▸ **Activity**: Please copy out the lines in the entries that contain "Ready".

==== Data for analysis ====

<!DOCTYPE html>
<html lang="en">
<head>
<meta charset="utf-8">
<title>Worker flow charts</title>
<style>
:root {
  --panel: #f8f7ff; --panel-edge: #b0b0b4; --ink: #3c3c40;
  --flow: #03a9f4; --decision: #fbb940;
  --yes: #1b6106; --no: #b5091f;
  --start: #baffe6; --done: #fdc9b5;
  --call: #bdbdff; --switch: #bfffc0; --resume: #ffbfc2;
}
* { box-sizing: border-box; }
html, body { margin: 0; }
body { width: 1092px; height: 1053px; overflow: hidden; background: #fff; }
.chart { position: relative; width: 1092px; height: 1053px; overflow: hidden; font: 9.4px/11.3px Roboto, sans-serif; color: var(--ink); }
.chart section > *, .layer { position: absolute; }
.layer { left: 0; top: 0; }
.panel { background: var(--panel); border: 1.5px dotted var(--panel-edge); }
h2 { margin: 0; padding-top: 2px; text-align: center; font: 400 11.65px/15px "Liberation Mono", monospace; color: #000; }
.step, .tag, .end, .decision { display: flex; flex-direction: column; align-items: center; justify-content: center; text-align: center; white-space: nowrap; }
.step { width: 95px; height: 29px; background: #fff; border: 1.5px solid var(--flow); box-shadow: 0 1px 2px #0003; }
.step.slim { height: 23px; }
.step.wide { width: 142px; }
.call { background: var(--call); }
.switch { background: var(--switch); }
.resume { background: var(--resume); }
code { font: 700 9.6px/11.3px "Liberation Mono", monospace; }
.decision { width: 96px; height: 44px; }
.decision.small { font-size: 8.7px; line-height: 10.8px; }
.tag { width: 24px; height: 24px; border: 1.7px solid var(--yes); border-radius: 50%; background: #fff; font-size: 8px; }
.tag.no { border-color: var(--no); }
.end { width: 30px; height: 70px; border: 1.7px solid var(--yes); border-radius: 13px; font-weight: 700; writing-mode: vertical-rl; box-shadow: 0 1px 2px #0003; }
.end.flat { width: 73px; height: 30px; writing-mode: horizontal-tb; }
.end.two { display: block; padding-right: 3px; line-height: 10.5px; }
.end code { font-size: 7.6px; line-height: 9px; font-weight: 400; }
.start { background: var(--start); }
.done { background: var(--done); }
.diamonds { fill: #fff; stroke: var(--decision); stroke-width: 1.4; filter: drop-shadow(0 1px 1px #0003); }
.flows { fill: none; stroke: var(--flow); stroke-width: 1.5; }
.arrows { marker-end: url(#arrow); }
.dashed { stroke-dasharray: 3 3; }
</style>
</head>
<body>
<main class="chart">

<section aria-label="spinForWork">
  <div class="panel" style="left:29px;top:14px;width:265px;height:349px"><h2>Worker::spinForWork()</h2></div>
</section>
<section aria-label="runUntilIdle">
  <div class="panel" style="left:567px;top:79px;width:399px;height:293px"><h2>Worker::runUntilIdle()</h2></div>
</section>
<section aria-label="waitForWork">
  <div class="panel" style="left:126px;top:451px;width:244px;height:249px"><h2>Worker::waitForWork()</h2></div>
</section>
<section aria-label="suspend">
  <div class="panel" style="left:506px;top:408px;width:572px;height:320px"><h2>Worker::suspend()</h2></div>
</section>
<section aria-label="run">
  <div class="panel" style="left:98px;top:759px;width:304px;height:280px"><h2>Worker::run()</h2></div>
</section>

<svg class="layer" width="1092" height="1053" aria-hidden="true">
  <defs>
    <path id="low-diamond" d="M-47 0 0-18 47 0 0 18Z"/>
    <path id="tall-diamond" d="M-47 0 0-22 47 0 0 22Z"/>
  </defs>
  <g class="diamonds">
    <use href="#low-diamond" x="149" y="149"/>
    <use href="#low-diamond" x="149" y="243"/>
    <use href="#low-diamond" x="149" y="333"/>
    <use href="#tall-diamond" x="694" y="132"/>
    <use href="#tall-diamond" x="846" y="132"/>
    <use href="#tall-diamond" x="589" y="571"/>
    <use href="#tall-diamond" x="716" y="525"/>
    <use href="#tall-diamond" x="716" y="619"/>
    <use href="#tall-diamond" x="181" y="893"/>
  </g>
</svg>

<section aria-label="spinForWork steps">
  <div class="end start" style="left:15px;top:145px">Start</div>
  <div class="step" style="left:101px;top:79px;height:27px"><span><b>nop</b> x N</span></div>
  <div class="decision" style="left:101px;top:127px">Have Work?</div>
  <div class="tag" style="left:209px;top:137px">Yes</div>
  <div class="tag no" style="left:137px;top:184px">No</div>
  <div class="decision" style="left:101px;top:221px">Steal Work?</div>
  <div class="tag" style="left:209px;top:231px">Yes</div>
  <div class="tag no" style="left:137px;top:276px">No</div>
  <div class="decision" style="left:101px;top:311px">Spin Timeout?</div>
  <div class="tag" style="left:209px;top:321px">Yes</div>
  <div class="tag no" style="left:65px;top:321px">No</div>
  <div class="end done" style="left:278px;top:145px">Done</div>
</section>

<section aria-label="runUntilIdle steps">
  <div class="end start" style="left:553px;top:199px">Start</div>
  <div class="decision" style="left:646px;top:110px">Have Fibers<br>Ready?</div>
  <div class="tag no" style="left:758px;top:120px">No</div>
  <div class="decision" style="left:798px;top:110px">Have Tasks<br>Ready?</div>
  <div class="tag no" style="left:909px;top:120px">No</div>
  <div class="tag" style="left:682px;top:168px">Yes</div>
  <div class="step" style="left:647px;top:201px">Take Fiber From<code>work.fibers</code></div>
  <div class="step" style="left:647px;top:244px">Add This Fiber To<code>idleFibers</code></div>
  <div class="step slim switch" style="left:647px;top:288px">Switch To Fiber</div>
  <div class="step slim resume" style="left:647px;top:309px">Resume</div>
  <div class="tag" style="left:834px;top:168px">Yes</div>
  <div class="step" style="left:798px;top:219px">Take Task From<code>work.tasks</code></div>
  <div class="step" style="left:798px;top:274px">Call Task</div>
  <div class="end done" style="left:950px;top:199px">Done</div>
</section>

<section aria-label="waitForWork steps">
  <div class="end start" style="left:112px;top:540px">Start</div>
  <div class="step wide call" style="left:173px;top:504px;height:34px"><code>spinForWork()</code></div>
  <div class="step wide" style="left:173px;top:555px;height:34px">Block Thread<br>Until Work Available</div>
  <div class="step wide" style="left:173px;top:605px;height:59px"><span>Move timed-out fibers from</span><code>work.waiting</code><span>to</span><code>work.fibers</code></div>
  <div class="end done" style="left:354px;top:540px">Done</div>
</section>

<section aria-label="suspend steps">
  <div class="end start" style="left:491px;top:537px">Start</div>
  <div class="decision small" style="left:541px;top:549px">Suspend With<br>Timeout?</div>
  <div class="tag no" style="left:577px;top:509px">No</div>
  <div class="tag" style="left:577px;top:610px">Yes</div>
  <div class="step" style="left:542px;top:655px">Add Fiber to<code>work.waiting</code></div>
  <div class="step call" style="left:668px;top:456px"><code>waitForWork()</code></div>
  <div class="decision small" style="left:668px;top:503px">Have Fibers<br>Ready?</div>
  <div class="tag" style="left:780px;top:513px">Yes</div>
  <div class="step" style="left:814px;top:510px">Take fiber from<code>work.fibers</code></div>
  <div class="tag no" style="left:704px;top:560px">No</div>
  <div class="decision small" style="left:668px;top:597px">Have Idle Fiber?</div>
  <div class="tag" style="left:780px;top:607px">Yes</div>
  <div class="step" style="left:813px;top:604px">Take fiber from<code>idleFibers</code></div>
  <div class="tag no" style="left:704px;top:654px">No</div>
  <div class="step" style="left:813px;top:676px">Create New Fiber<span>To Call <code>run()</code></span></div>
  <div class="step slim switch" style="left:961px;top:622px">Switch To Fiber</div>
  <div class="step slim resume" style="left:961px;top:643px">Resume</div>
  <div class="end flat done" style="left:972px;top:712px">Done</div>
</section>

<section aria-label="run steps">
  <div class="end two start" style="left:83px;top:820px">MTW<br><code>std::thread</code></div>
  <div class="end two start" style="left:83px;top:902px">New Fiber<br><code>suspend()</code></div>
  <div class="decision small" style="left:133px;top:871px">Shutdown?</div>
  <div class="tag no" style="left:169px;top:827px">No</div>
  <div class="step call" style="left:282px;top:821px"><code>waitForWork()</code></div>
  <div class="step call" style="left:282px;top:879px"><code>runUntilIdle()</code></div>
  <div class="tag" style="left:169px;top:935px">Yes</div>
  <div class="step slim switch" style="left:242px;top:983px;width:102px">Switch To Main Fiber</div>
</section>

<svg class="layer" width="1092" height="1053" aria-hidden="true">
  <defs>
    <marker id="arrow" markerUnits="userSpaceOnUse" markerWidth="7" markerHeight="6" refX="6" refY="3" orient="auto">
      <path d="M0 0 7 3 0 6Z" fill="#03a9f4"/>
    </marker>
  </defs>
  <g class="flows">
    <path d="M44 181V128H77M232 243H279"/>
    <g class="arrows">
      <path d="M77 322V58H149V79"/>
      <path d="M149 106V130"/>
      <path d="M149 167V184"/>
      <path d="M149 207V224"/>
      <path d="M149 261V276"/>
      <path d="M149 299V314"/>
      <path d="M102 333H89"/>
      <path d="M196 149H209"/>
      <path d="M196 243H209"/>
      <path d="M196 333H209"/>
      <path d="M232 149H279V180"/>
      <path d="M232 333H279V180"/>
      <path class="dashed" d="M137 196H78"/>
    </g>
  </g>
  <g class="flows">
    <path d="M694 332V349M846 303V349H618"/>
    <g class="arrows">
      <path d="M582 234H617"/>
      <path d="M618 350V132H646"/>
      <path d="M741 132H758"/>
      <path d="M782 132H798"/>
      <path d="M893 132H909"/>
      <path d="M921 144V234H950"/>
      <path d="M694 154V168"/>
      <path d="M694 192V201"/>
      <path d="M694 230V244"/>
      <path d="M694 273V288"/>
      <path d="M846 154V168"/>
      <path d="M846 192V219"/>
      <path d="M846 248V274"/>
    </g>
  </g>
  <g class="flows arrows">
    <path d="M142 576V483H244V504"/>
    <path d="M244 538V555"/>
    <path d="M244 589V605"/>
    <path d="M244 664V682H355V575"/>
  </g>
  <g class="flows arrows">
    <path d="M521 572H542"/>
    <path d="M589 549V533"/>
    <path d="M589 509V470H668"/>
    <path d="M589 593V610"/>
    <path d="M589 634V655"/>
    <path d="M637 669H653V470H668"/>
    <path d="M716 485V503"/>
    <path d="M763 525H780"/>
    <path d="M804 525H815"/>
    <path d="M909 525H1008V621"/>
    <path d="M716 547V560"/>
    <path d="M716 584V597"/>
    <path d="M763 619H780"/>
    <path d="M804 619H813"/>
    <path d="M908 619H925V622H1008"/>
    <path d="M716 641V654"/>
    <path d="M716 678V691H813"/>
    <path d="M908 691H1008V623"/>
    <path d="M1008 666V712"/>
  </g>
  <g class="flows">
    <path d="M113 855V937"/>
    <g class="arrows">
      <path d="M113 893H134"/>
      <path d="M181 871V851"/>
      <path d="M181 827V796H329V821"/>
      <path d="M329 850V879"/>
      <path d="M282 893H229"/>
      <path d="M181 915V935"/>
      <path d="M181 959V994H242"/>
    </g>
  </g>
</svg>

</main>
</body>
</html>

====

▸ **Output for this exercise**:
  <div class="decision" style="left:646px;top:110px">Have Fibers<br>Ready?</div>
  <div class="decision" style="left:798px;top:110px">Have Tasks<br>Ready?</div>
  <div class="decision small" style="left:668px;top:503px">Have Fibers<br>Ready?</div>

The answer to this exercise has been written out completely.